TASK INPUTS:
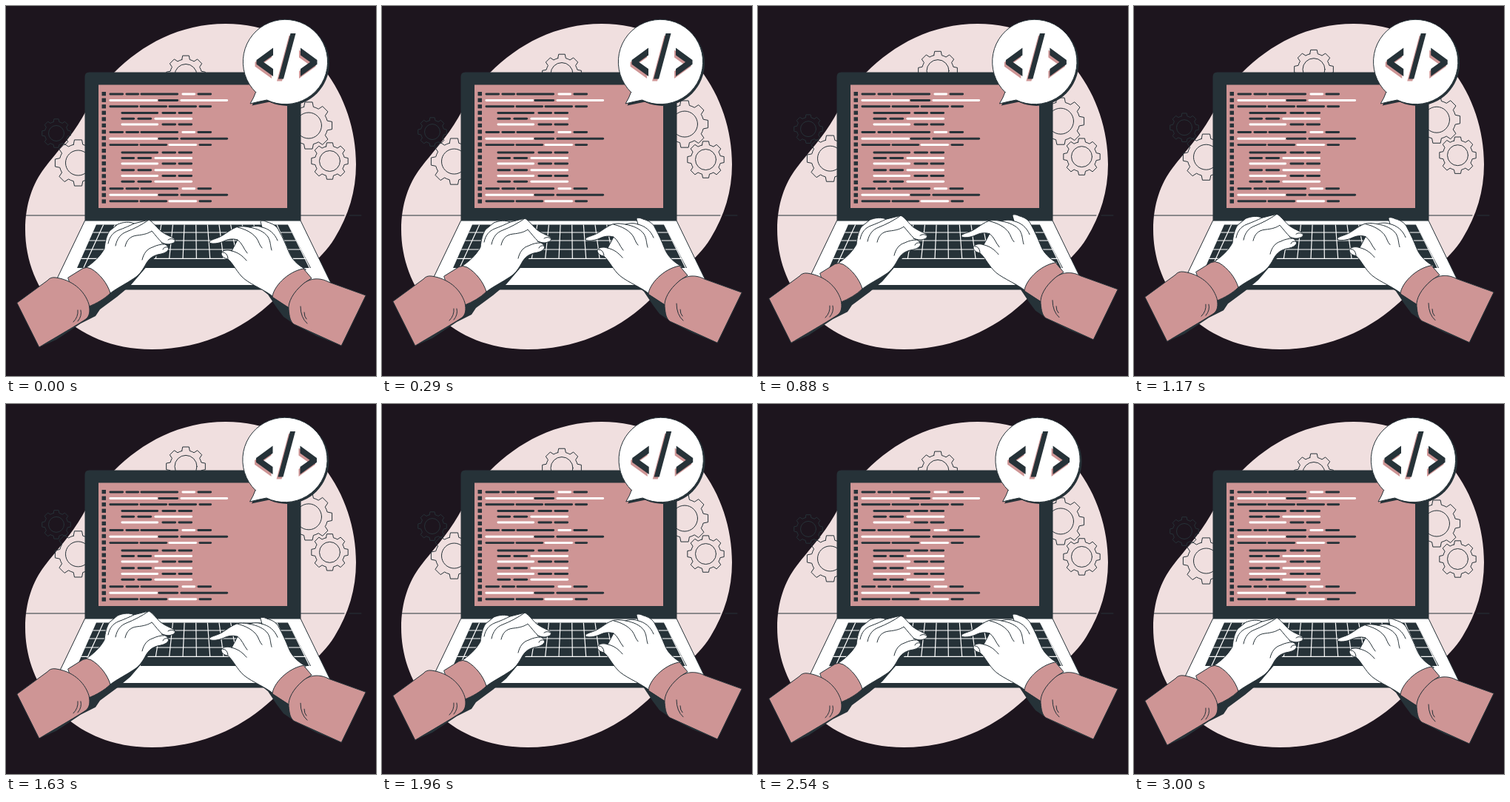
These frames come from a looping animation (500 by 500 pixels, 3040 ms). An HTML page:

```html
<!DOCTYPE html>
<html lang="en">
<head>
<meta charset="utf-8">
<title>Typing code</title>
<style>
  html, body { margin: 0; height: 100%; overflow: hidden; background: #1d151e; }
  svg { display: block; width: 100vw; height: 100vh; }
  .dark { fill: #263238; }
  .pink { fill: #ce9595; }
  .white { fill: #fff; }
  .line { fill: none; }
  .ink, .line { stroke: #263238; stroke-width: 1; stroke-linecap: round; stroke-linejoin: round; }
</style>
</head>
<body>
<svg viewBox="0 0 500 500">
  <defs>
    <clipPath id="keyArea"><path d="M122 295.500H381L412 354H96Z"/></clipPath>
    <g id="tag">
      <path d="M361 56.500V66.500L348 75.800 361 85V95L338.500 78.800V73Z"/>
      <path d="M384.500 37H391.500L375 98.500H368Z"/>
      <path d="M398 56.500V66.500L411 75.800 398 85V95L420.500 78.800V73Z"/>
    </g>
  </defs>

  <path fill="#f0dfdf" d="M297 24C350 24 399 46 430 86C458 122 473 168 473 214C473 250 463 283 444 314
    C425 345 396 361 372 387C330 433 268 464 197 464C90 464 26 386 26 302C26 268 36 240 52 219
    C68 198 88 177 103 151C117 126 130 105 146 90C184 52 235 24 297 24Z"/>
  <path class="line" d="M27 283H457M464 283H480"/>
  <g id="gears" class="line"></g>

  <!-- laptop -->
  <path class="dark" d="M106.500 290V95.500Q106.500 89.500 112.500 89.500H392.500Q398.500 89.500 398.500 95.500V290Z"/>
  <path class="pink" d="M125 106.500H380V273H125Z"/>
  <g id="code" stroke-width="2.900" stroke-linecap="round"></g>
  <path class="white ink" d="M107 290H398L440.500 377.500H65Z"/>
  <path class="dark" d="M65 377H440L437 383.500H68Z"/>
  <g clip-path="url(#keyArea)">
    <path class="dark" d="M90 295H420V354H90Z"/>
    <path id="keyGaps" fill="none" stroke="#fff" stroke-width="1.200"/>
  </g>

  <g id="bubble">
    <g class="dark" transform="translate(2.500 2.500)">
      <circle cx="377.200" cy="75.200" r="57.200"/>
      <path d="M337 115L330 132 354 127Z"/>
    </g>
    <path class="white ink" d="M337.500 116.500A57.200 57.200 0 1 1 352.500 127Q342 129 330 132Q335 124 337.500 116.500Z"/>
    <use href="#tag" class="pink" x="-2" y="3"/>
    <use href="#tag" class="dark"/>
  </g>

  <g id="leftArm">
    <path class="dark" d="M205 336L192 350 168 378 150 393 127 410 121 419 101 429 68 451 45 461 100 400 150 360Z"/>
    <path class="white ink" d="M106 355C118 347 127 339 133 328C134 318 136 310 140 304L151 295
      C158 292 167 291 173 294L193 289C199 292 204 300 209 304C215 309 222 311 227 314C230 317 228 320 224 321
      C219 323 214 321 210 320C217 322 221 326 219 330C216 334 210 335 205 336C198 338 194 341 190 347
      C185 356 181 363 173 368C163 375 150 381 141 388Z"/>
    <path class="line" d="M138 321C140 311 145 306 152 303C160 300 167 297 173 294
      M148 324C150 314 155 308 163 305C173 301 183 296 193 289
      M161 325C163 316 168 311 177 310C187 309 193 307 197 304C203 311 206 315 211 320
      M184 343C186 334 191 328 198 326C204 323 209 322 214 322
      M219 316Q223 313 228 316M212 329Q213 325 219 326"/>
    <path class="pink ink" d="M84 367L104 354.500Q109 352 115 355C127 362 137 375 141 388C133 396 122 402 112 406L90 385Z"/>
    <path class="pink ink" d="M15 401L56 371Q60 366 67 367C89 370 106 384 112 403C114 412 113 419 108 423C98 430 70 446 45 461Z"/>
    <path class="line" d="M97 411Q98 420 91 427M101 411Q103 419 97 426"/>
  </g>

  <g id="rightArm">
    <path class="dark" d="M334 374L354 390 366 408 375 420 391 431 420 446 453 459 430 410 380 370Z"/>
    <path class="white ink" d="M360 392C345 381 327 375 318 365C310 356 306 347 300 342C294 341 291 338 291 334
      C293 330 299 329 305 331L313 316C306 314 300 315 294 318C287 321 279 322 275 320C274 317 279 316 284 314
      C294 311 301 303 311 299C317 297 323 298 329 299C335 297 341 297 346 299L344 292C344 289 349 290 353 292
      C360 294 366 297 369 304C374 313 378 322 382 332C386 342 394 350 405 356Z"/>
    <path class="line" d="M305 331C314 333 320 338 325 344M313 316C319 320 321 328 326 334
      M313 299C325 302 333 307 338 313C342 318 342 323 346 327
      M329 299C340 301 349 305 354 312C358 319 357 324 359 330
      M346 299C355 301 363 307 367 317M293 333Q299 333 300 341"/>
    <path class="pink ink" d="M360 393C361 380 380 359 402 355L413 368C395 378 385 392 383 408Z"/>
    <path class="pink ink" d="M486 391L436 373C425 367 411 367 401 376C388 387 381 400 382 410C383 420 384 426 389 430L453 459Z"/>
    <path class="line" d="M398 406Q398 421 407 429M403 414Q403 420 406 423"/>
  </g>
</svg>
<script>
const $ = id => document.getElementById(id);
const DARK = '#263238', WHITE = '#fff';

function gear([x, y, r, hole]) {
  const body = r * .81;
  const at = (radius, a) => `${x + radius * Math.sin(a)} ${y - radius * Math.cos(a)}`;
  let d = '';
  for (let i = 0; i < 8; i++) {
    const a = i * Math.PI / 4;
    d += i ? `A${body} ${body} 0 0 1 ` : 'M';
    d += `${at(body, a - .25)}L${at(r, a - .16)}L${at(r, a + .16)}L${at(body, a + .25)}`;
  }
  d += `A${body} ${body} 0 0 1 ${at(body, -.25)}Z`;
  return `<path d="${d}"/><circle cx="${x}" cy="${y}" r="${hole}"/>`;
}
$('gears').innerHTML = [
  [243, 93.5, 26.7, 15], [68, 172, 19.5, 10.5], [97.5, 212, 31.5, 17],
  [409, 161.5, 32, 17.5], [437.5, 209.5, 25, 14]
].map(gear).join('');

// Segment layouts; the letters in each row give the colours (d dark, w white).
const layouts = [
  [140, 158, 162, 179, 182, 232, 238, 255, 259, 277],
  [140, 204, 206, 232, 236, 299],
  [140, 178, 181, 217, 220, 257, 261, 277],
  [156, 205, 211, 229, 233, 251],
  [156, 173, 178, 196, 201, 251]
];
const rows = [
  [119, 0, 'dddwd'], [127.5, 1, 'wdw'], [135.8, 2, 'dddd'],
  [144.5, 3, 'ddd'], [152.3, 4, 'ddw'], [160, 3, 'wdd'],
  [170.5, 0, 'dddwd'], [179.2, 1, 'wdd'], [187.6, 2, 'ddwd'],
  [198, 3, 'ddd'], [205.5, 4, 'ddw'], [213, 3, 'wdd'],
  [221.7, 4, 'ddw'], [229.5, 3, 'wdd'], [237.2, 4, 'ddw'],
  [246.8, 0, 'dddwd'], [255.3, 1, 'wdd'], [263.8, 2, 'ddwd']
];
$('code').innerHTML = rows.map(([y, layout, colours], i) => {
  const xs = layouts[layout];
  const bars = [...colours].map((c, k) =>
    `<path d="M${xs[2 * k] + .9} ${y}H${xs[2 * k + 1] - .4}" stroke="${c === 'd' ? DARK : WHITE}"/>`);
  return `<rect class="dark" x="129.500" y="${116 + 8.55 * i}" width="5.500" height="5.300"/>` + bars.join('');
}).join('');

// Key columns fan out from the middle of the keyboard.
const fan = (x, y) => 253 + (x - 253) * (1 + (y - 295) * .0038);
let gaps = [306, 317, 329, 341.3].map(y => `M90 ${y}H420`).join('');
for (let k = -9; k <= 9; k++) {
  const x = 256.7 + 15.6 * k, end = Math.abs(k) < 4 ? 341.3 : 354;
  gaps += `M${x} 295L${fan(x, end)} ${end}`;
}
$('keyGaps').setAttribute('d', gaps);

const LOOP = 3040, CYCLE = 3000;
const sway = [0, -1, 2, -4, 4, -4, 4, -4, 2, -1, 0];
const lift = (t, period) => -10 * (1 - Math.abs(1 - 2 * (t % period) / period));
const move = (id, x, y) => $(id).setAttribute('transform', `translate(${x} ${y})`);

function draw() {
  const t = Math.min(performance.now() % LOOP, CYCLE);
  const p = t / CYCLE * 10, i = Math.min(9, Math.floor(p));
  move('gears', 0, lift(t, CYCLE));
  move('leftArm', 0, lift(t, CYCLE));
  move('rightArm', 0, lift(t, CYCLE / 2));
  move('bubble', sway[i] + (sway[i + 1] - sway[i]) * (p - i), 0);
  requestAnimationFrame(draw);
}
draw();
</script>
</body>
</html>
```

WHAT THIS TASK INVOLVES: The required output is a copy of each line in the records where the string "translate" occurs.

ANSWER SPACE:
    <g class="dark" transform="translate(2.500 2.500)">
const move = (id, x, y) => $(id).setAttribute('transform', `translate(${x} ${y})`);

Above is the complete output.